Please show every line in the entries below that includes the word "root".
..........
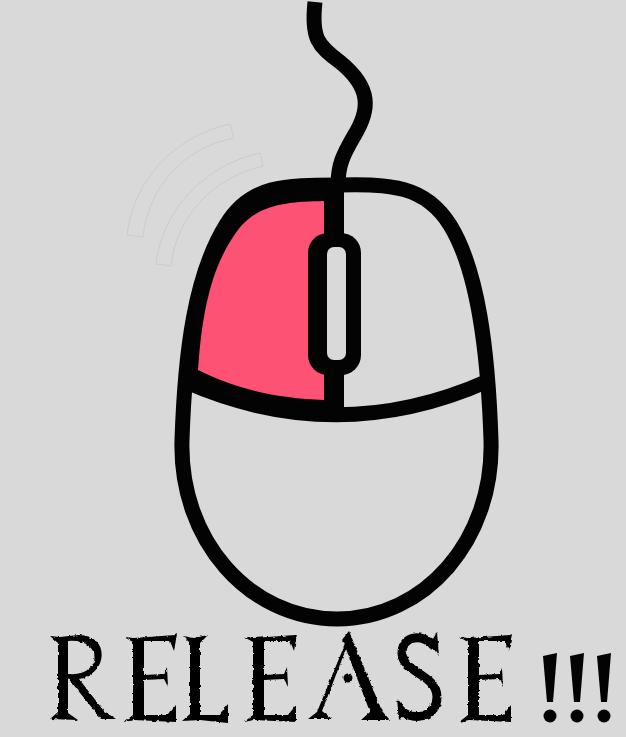
<!DOCTYPE html>
<html lang="en">
<head>
<meta charset="utf-8">
<title>Release !!!</title>
<style>
:root { --paper: #d9d9d9; --ink: #030304; --button: #fd5273; --motion: #cccccc; }
html, body { margin: 0; width: 626px; height: 737px; overflow: hidden; background: var(--paper); }
.poster { display: block; }
.line { fill: none; stroke: var(--ink); stroke-width: 15; }
.ink { fill: var(--ink); }
.paper { fill: var(--paper); }
.pressed { fill: var(--button); }
.motion { fill: none; stroke: var(--motion); stroke-width: 1; }
.stroke-s { fill: none; stroke: var(--ink); stroke-width: 9; }
</style>
</head>
<body>
<svg class="poster" width="626" height="737" viewBox="0 0 626 737" role="img" aria-label="Computer mouse with its left button highlighted, above the word RELEASE !!!">
  <defs>
    <filter id="worn-edge" x="-5%" y="-5%" width="110%" height="110%">
      <feTurbulence type="fractalNoise" baseFrequency="0.25" numOctaves="2" seed="4"/>
      <feDisplacementMap in="SourceGraphic" scale="3" xChannelSelector="R" yChannelSelector="G"/>
    </filter>
    <path id="letter-e" d="M0 1L10 2L51 -1L53 -2L50 15L46 5L20 5V39L40 38L43 31L44 51L40 43L20 44V79L44 79L52 69V86L10 84L0 86L9 79V6Z"/>
    <g id="exclamation">
      <path d="M0 4L14 1L10 50H4Z"/>
      <circle cx="7" cy="64" r="6.5"/>
    </g>
  </defs>

  <g id="motion-arcs" class="motion">
    <path d="M230 124C175 136 133 180 127 235L143 237C148 188 183 148 234 138Z"/>
    <path d="M260 153C205 165 162 210 156 264L171 266C176 217 212 178 263 166Z"/>
  </g>

  <g id="mouse">
    <path id="cable" class="line" d="M315 2C311 38 318 46 340 62C372 88 370 110 354 136C343 155 338 165 338 185"/>
    <path id="left-button-frame" class="ink" d="M338 185C285 185 250 186 226 225C195 275 188 330 184 385Q260 416 338 416Z"/>
    <path id="left-button" class="pressed" d="M324 201C290 202 262 203 241 226C212 262 202 310 198 370C240 391 280 398 324 400Z"/>
    <path id="shell" class="line" d="M338 185C390 184 425 185 450 225C478 270 488 350 491 440C494 540 425 619 337 619C249 619 179 540 182 440C185 350 195 275 226 225C250 185 285 185 338 185Z"/>
    <path id="button-edge" class="line" d="M186 382Q337 448 488 381"/>
    <rect id="button-split" class="ink" x="324" y="185" width="20" height="230"/>
    <rect id="wheel-frame" class="ink" x="308" y="233" width="53" height="142" rx="20"/>
    <rect id="wheel" class="paper" x="327" y="247" width="19" height="113" rx="7"/>
  </g>

  <g id="word-release" class="ink" filter="url(#worn-edge)">
    <path id="letter-r" fill-rule="evenodd" d="M50 636L60 637L78 635C110 634 109 674 79 679L104 711L116 719L101 719L68 678V713L78 720L50 719L58 712V643ZM68 641V674C104 677 103 638 68 641Z"/>
    <use href="#letter-e" x="124" y="636"/>
    <path id="letter-l" d="M183 636L193 638L208 635L200 643V715H219L228 704V723L200 720L182 721L190 714V643Z"/>
    <use href="#letter-e" x="244" y="636"/>
    <path id="letter-a" d="M349 631L382 711L390 720L361 720L370 712L346 649L322 711L332 719H308L317 712L345 644L342 640Z"/>
    <circle cx="348" cy="678" r="4.5"/>
    <path id="letter-s" class="stroke-s" d="M435 647C424 633 402 635 402 653C402 673 437 674 437 697C437 717 414 722 400 710"/>
    <path d="M437 632L439 656L430 644ZM397 698L407 711L399 720Z"/>
    <use href="#letter-e" x="459" y="636"/>
  </g>

  <g id="exclamations" class="ink">
    <use href="#exclamation" x="543" y="652"/>
    <use href="#exclamation" x="570" y="652"/>
    <use href="#exclamation" x="597" y="652"/>
  </g>
</svg>
</body>
</html>
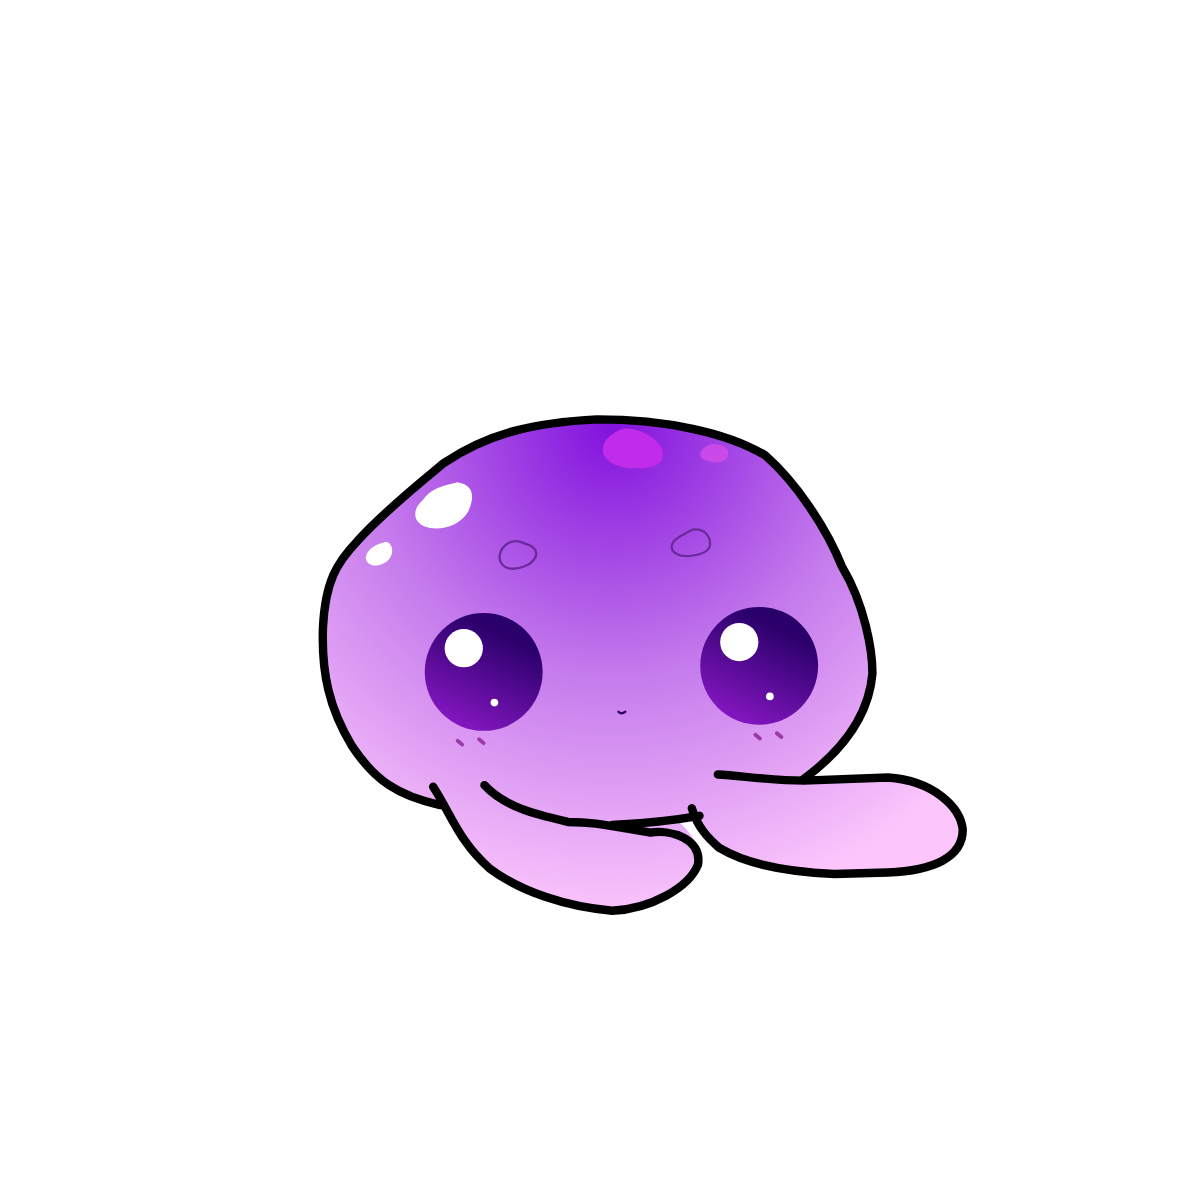
<!DOCTYPE html>
<html lang="en">
<head>
<meta charset="utf-8">
<title>Purple Blob</title>
<style>
  :root {
    --bg: #ffffff;
    --ink: #000000;
    --body-top: #8212dd;
    --body-mid: #c47aec;
    --body-low: #fcc6fc;
    --eye-dark: #2a006a;
    --eye-light: #8c18c8;
    --shine: #ffffff;
    --spot-bright: #c12bea;
    --spot-soft: #c94ae8;
    --brow: #6a2a9a;
    --blush: #9a3aa8;
  }
  html, body { margin: 0; padding: 0; overflow: hidden; background: var(--bg); }
  .canvas { width: 1200px; height: 1200px; display: block; }
</style>
</head>
<body>
<svg class="canvas" viewBox="0 0 1568 1568" xmlns="http://www.w3.org/2000/svg" role="img" aria-label="Cute purple blob creature">
  <defs>
    <radialGradient id="body-shade" cx="800" cy="560" r="640" gradientUnits="userSpaceOnUse">
      <stop offset="0" stop-color="var(--body-top)"/>
      <stop offset="0.5" stop-color="var(--body-mid)"/>
      <stop offset="1" stop-color="var(--body-low)"/>
    </radialGradient>
    <linearGradient id="eye-shade" x1="0.7" y1="0" x2="0.2" y2="1">
      <stop offset="0.15" stop-color="var(--eye-dark)"/>
      <stop offset="1" stop-color="var(--eye-light)"/>
    </linearGradient>
    <g id="eye">
      <circle r="77" fill="url(#eye-shade)"/>
      <circle cx="-26" cy="-31" r="25" fill="var(--shine)"/>
      <circle cx="14" cy="40" r="5" fill="var(--shine)"/>
    </g>
    <g id="blush-marks" stroke="var(--blush)" stroke-width="5" stroke-linecap="round">
      <line x1="0" y1="0" x2="6" y2="5"/>
      <line x1="28" y1="-2" x2="34" y2="3"/>
    </g>
  </defs>

  <g class="blob">
    <path class="blob-fill" fill="url(#body-shade)" d="M575 1052 C520 1040 490 1020 460 975 C430 925 420 880 422 820 C425 760 440 735 467 707 C500 670 550 630 580 605 C640 565 700 552 780 548 C870 548 950 565 1000 595 C1040 630 1080 690 1100 740 C1130 790 1140 850 1140 880 C1135 940 1095 985 1050 1018 L1160 1016 C1220 1020 1255 1055 1258 1084 C1258 1120 1220 1138 1160 1140 L1090 1142 C1040 1140 980 1132 940 1108 C915 1092 905 1078 910 1066 L880 1068 C900 1085 915 1100 912 1130 C900 1162 850 1188 800 1190 C770 1190 740 1180 700 1165 C630 1140 600 1100 580 1060 Z"/>
    <g fill="none" stroke="var(--ink)" stroke-width="11" stroke-linecap="round" stroke-linejoin="round">
      <path d="M575 1052 C520 1040 490 1020 460 975 C430 925 420 880 422 820 C425 760 440 735 467 707 C500 670 550 630 580 605 C640 565 700 552 780 548 C870 548 950 565 1000 595 C1040 630 1080 690 1100 740 C1130 790 1140 850 1140 880 C1135 940 1095 985 1050 1018"/>
      <path d="M938 1012 C970 1014 1010 1020 1050 1020 L1160 1016 C1220 1020 1255 1055 1258 1084 C1258 1120 1220 1138 1160 1140 L1090 1142 C1040 1140 980 1132 940 1108 C925 1095 912 1082 904 1056"/>
      <path d="M566 1028 C590 1065 600 1100 640 1135 C680 1165 740 1185 800 1190 C850 1188 900 1160 912 1130 C918 1095 875 1084 850 1088 C800 1080 780 1074 742 1074 C700 1064 660 1055 633 1026"/>
      <path d="M800 1078 C840 1076 880 1072 914 1066"/>
    </g>
  </g>

  <g class="shine">
    <path fill="var(--shine)" d="M598 630 C620 634 620 650 612 668 C600 690 570 694 555 688 C540 682 538 666 552 654 C562 638 580 634 598 630 Z"/>
    <path fill="var(--shine)" d="M505 708 C515 712 515 726 505 734 C494 742 478 740 478 728 C480 716 495 710 505 708 Z"/>
    <path fill="var(--spot-bright)" d="M820 560 C845 562 870 580 866 598 C862 612 840 612 820 612 C795 608 782 595 790 578 C798 566 810 560 820 560 Z"/>
    <path fill="var(--spot-soft)" d="M935 580 C955 582 958 600 940 604 C930 606 915 600 915 596 C914 586 925 580 935 580 Z"/>
  </g>

  <g class="brows" fill="none" stroke="var(--brow)" stroke-width="3">
    <path d="M685 710 C705 715 705 728 690 738 C675 745 660 746 654 734 C648 720 665 700 685 710 Z"/>
    <path d="M905 692 C920 690 928 700 928 712 C926 724 905 728 890 726 C875 722 872 710 890 700 Z"/>
  </g>

  <use href="#eye" x="632" y="878"/>
  <use href="#eye" x="992" y="870"/>

  <path class="mouth" d="M808 930 Q812 934 817 930" fill="none" stroke="var(--eye-dark)" stroke-width="3" stroke-linecap="round"/>

  <use href="#blush-marks" x="598" y="968"/>
  <use href="#blush-marks" x="987" y="960"/>
</svg>
</body>
</html>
..........
**Result for this exercise**.
:root { --paper: #d9d9d9; --ink: #030304; --button: #fd5273; --motion: #cccccc; }
  :root {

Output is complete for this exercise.